_What is required_:
When copying the entries below, leave out every picture and keep the rest exact.
|---|
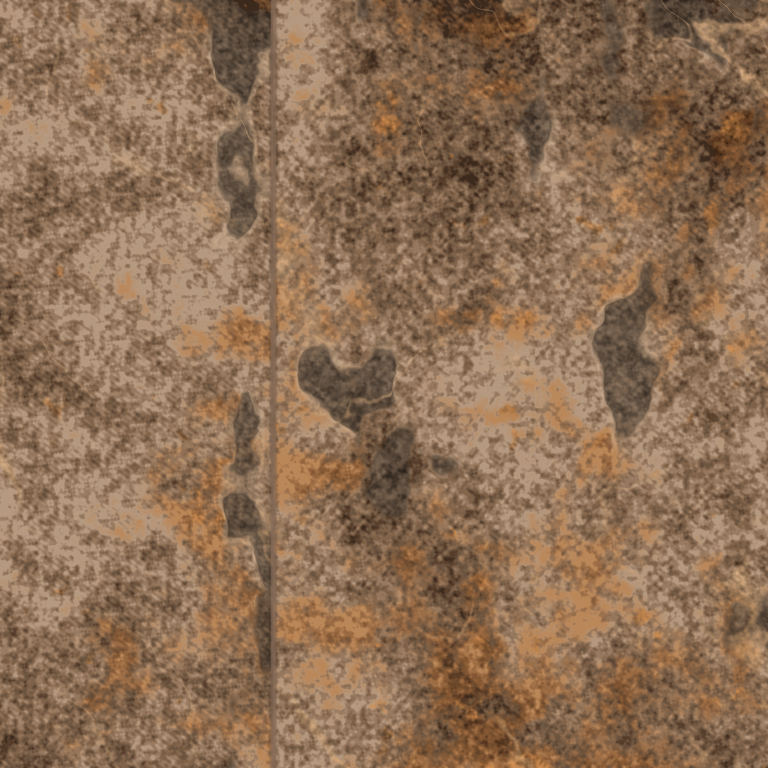
Reproduce this texture procedurally as a WebGL 2 fragment shader.

```glsl
#version 300 es
precision highp float;

uniform vec2 u_resolution;
out vec4 fragColor;

// Stone tones, dark to light, and the tone level at which each one peaks
const vec3 TONES[6] = vec3[6](
  vec3(0.23, 0.165, 0.115), vec3(0.35, 0.25, 0.175), vec3(0.42, 0.33, 0.25),
  vec3(0.50, 0.385, 0.285), vec3(0.59, 0.475, 0.375), vec3(0.71, 0.60, 0.50));
const float LEVELS[6] = float[6](-2.05, -1.37, -0.84, -0.28, 0.41, 1.31);

const vec3 RUST_TINT = vec3(1.03, 0.88, 0.69);
const vec3 OCHRE = vec3(0.64, 0.42, 0.22);
const vec3 SLATE = vec3(0.325, 0.27, 0.22);
const vec3 CREAM = vec3(0.71, 0.60, 0.49);
const vec3 VEIN = vec3(0.72, 0.57, 0.42);
const vec3 SEAM = vec3(0.51, 0.405, 0.33);

const float SEAM_X = 0.356;
const float SEAM_HALF_WIDTH = 0.0035;
const float TONE_OFFSET = 0.24;
const float CLOUD_SCALE = 4.5;
const float CLOUD_STRENGTH = 0.52;
const float MOTTLE_SCALE = 26.0;
const float MOTTLE_STRENGTH = 0.30;
const float GRAIN_SCALE = 150.0;
const float GRAIN_STRENGTH = 0.52;
const float VEIN_WIDTH = 0.085;
const vec2 VEIN_DIR = vec2(0.64, -0.77);
const vec2 PANEL_SHIFT = vec2(7.3, 3.1);

float hash(vec2 p) {
  return fract(sin(dot(p, vec2(127.1, 311.7))) * 43758.5453);
}

float valueNoise(vec2 p) {
  vec2 cell = floor(p);
  vec2 f = fract(p);
  f = f * f * (3.0 - 2.0 * f);
  float low = mix(hash(cell), hash(cell + vec2(1.0, 0.0)), f.x);
  float high = mix(hash(cell + vec2(0.0, 1.0)), hash(cell + 1.0), f.x);
  return mix(low, high, f.y);
}

// Fractal noise with zero mean and a spread of about one
float fbm(vec2 p, int octaves) {
  const mat2 TURN = mat2(1.6, 1.2, -1.2, 1.6);
  float sum = 0.0, power = 0.0, amp = 1.0;
  for (int i = 0; i < octaves; i++) {
    sum += amp * (valueNoise(p) - 0.5);
    power += amp * amp;
    amp *= 0.58;
    p = TURN * p + 17.3;
  }
  return sum / (0.21 * sqrt(power));
}

vec3 stoneRamp(float tone) {
  vec3 colour = TONES[0];
  for (int i = 1; i < 6; i++) {
    colour = mix(colour, TONES[i], smoothstep(LEVELS[i - 1], LEVELS[i], tone));
  }
  return colour;
}

// Broken line along the zero crossings of a noise stretched in the vein direction
float veinLine(vec2 p, vec2 stretch, float width) {
  vec2 q = vec2(dot(p, vec2(-VEIN_DIR.y, VEIN_DIR.x)), dot(p, VEIN_DIR));
  float field = fbm(q * stretch, 2) + 0.09 * fbm(p * 22.0, 3);
  float present = smoothstep(-0.3, 0.7, fbm(p * 6.0 + 41.0, 3));
  float thickness = width * (0.4 + 1.2 * valueNoise(p * 24.0));
  return present * (1.0 - smoothstep(0.2 * thickness, 1.6 * thickness, abs(field)));
}

void main() {
  vec2 uv = gl_FragCoord.xy / u_resolution;
  vec2 p = uv + PANEL_SHIFT * step(uv.x, SEAM_X);

  // Warped clouds, mottling and grain
  vec2 warp = 0.03 * vec2(fbm(p * 6.0 + 3.7, 4), fbm(p * 6.0 + 29.1, 4));
  vec2 w = p + warp;
  float cloud = fbm(w * CLOUD_SCALE * vec2(1.2, 0.85), 5);
  float mottle = fbm(p * MOTTLE_SCALE + 11.0, 4);
  float grain = fbm(p * GRAIN_SCALE + 5.0, 2);
  float tone = TONE_OFFSET + CLOUD_STRENGTH * cloud + MOTTLE_STRENGTH * mottle;
  tone += GRAIN_STRENGTH * grain;

  // Dark stain beside the seam, fading downward
  float beside = (uv.x - 0.315) / 0.055;
  float stain = exp(-beside * beside) * step(uv.x, SEAM_X);
  stain *= smoothstep(0.45, 0.85, uv.y + 0.05 * mottle);
  tone -= 1.2 * stain + 0.5 * (uv.y - 0.5);

  // Rust bloom and small ochre flecks
  float bloom = fbm(w * 5.0 + 61.0, 4) + 0.6 * mottle + 0.3 * grain + stain;
  float rust = smoothstep(0.2, 2.2, bloom);
  vec3 colour = stoneRamp(tone - 0.3 * rust) * mix(vec3(1.0), RUST_TINT, rust);
  float flecks = smoothstep(1.9, 2.8, fbm(p * 24.0 + 83.0, 4) + 0.6 * rust);
  colour = mix(colour, OCHRE * (1.0 + 0.15 * grain), 0.6 * flecks);

  // Ragged slate flakes with pale patches along some edges
  vec2 s = p + 0.4 * warp;
  float flake = fbm(s * vec2(10.0, 6.0) + 97.0, 3) + 0.16 * mottle;
  float rim = smoothstep(0.95, 1.35, flake) * smoothstep(-0.1, 0.9, cloud);
  float slate = smoothstep(1.45, 1.75, flake + 0.06 * grain);
  colour = mix(colour, CREAM * (1.0 + 0.07 * grain), 0.6 * rim);
  colour = mix(colour, SLATE * (1.0 + 0.15 * grain + 0.08 * mottle), 0.8 * slate);

  // Main veins and finer side branches
  float vein = veinLine(p + 0.2 * warp, vec2(5.0, 1.2), VEIN_WIDTH);
  float branch = veinLine(p + 0.4 * warp + 2.7, vec2(7.0, 3.5), 0.7 * VEIN_WIDTH);
  vec3 veinColour = mix(VEIN, OCHRE, 0.3 * rust) * (1.0 + 0.09 * grain);
  colour = mix(colour, veinColour, max(0.7 * vein, 0.45 * branch));

  // Joint between the two panels
  float seamDistance = abs(uv.x - SEAM_X);
  float shade = 1.0 - smoothstep(SEAM_HALF_WIDTH, 2.0 * SEAM_HALF_WIDTH, seamDistance);
  float seam = 1.0 - smoothstep(0.5 * SEAM_HALF_WIDTH, 1.4 * SEAM_HALF_WIDTH, seamDistance);
  colour *= 1.0 - 0.12 * shade;
  colour = mix(colour, SEAM * (1.0 + 0.03 * mottle), 0.85 * seam);

  fragColor = vec4(clamp(colour, 0.0, 1.0), 1.0);
}
```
|---|
_Result_:
Reproduce this texture procedurally as a WebGL 2 fragment shader.

```glsl
#version 300 es
precision highp float;

uniform vec2 u_resolution;
out vec4 fragColor;

// Stone tones, dark to light, and the tone level at which each one peaks
const vec3 TONES[6] = vec3[6](
  vec3(0.23, 0.165, 0.115), vec3(0.35, 0.25, 0.175), vec3(0.42, 0.33, 0.25),
  vec3(0.50, 0.385, 0.285), vec3(0.59, 0.475, 0.375), vec3(0.71, 0.60, 0.50));
const float LEVELS[6] = float[6](-2.05, -1.37, -0.84, -0.28, 0.41, 1.31);

const vec3 RUST_TINT = vec3(1.03, 0.88, 0.69);
const vec3 OCHRE = vec3(0.64, 0.42, 0.22);
const vec3 SLATE = vec3(0.325, 0.27, 0.22);
const vec3 CREAM = vec3(0.71, 0.60, 0.49);
const vec3 VEIN = vec3(0.72, 0.57, 0.42);
const vec3 SEAM = vec3(0.51, 0.405, 0.33);

const float SEAM_X = 0.356;
const float SEAM_HALF_WIDTH = 0.0035;
const float TONE_OFFSET = 0.24;
const float CLOUD_SCALE = 4.5;
const float CLOUD_STRENGTH = 0.52;
const float MOTTLE_SCALE = 26.0;
const float MOTTLE_STRENGTH = 0.30;
const float GRAIN_SCALE = 150.0;
const float GRAIN_STRENGTH = 0.52;
const float VEIN_WIDTH = 0.085;
const vec2 VEIN_DIR = vec2(0.64, -0.77);
const vec2 PANEL_SHIFT = vec2(7.3, 3.1);

float hash(vec2 p) {
  return fract(sin(dot(p, vec2(127.1, 311.7))) * 43758.5453);
}

float valueNoise(vec2 p) {
  vec2 cell = floor(p);
  vec2 f = fract(p);
  f = f * f * (3.0 - 2.0 * f);
  float low = mix(hash(cell), hash(cell + vec2(1.0, 0.0)), f.x);
  float high = mix(hash(cell + vec2(0.0, 1.0)), hash(cell + 1.0), f.x);
  return mix(low, high, f.y);
}

// Fractal noise with zero mean and a spread of about one
float fbm(vec2 p, int octaves) {
  const mat2 TURN = mat2(1.6, 1.2, -1.2, 1.6);
  float sum = 0.0, power = 0.0, amp = 1.0;
  for (int i = 0; i < octaves; i++) {
    sum += amp * (valueNoise(p) - 0.5);
    power += amp * amp;
    amp *= 0.58;
    p = TURN * p + 17.3;
  }
  return sum / (0.21 * sqrt(power));
}

vec3 stoneRamp(float tone) {
  vec3 colour = TONES[0];
  for (int i = 1; i < 6; i++) {
    colour = mix(colour, TONES[i], smoothstep(LEVELS[i - 1], LEVELS[i], tone));
  }
  return colour;
}

// Broken line along the zero crossings of a noise stretched in the vein direction
float veinLine(vec2 p, vec2 stretch, float width) {
  vec2 q = vec2(dot(p, vec2(-VEIN_DIR.y, VEIN_DIR.x)), dot(p, VEIN_DIR));
  float field = fbm(q * stretch, 2) + 0.09 * fbm(p * 22.0, 3);
  float present = smoothstep(-0.3, 0.7, fbm(p * 6.0 + 41.0, 3));
  float thickness = width * (0.4 + 1.2 * valueNoise(p * 24.0));
  return present * (1.0 - smoothstep(0.2 * thickness, 1.6 * thickness, abs(field)));
}

void main() {
  vec2 uv = gl_FragCoord.xy / u_resolution;
  vec2 p = uv + PANEL_SHIFT * step(uv.x, SEAM_X);

  // Warped clouds, mottling and grain
  vec2 warp = 0.03 * vec2(fbm(p * 6.0 + 3.7, 4), fbm(p * 6.0 + 29.1, 4));
  vec2 w = p + warp;
  float cloud = fbm(w * CLOUD_SCALE * vec2(1.2, 0.85), 5);
  float mottle = fbm(p * MOTTLE_SCALE + 11.0, 4);
  float grain = fbm(p * GRAIN_SCALE + 5.0, 2);
  float tone = TONE_OFFSET + CLOUD_STRENGTH * cloud + MOTTLE_STRENGTH * mottle;
  tone += GRAIN_STRENGTH * grain;

  // Dark stain beside the seam, fading downward
  float beside = (uv.x - 0.315) / 0.055;
  float stain = exp(-beside * beside) * step(uv.x, SEAM_X);
  stain *= smoothstep(0.45, 0.85, uv.y + 0.05 * mottle);
  tone -= 1.2 * stain + 0.5 * (uv.y - 0.5);

  // Rust bloom and small ochre flecks
  float bloom = fbm(w * 5.0 + 61.0, 4) + 0.6 * mottle + 0.3 * grain + stain;
  float rust = smoothstep(0.2, 2.2, bloom);
  vec3 colour = stoneRamp(tone - 0.3 * rust) * mix(vec3(1.0), RUST_TINT, rust);
  float flecks = smoothstep(1.9, 2.8, fbm(p * 24.0 + 83.0, 4) + 0.6 * rust);
  colour = mix(colour, OCHRE * (1.0 + 0.15 * grain), 0.6 * flecks);

  // Ragged slate flakes with pale patches along some edges
  vec2 s = p + 0.4 * warp;
  float flake = fbm(s * vec2(10.0, 6.0) + 97.0, 3) + 0.16 * mottle;
  float rim = smoothstep(0.95, 1.35, flake) * smoothstep(-0.1, 0.9, cloud);
  float slate = smoothstep(1.45, 1.75, flake + 0.06 * grain);
  colour = mix(colour, CREAM * (1.0 + 0.07 * grain), 0.6 * rim);
  colour = mix(colour, SLATE * (1.0 + 0.15 * grain + 0.08 * mottle), 0.8 * slate);

  // Main veins and finer side branches
  float vein = veinLine(p + 0.2 * warp, vec2(5.0, 1.2), VEIN_WIDTH);
  float branch = veinLine(p + 0.4 * warp + 2.7, vec2(7.0, 3.5), 0.7 * VEIN_WIDTH);
  vec3 veinColour = mix(VEIN, OCHRE, 0.3 * rust) * (1.0 + 0.09 * grain);
  colour = mix(colour, veinColour, max(0.7 * vein, 0.45 * branch));

  // Joint between the two panels
  float seamDistance = abs(uv.x - SEAM_X);
  float shade = 1.0 - smoothstep(SEAM_HALF_WIDTH, 2.0 * SEAM_HALF_WIDTH, seamDistance);
  float seam = 1.0 - smoothstep(0.5 * SEAM_HALF_WIDTH, 1.4 * SEAM_HALF_WIDTH, seamDistance);
  colour *= 1.0 - 0.12 * shade;
  colour = mix(colour, SEAM * (1.0 + 0.03 * mottle), 0.85 * seam);

  fragColor = vec4(clamp(colour, 0.0, 1.0), 1.0);
}
```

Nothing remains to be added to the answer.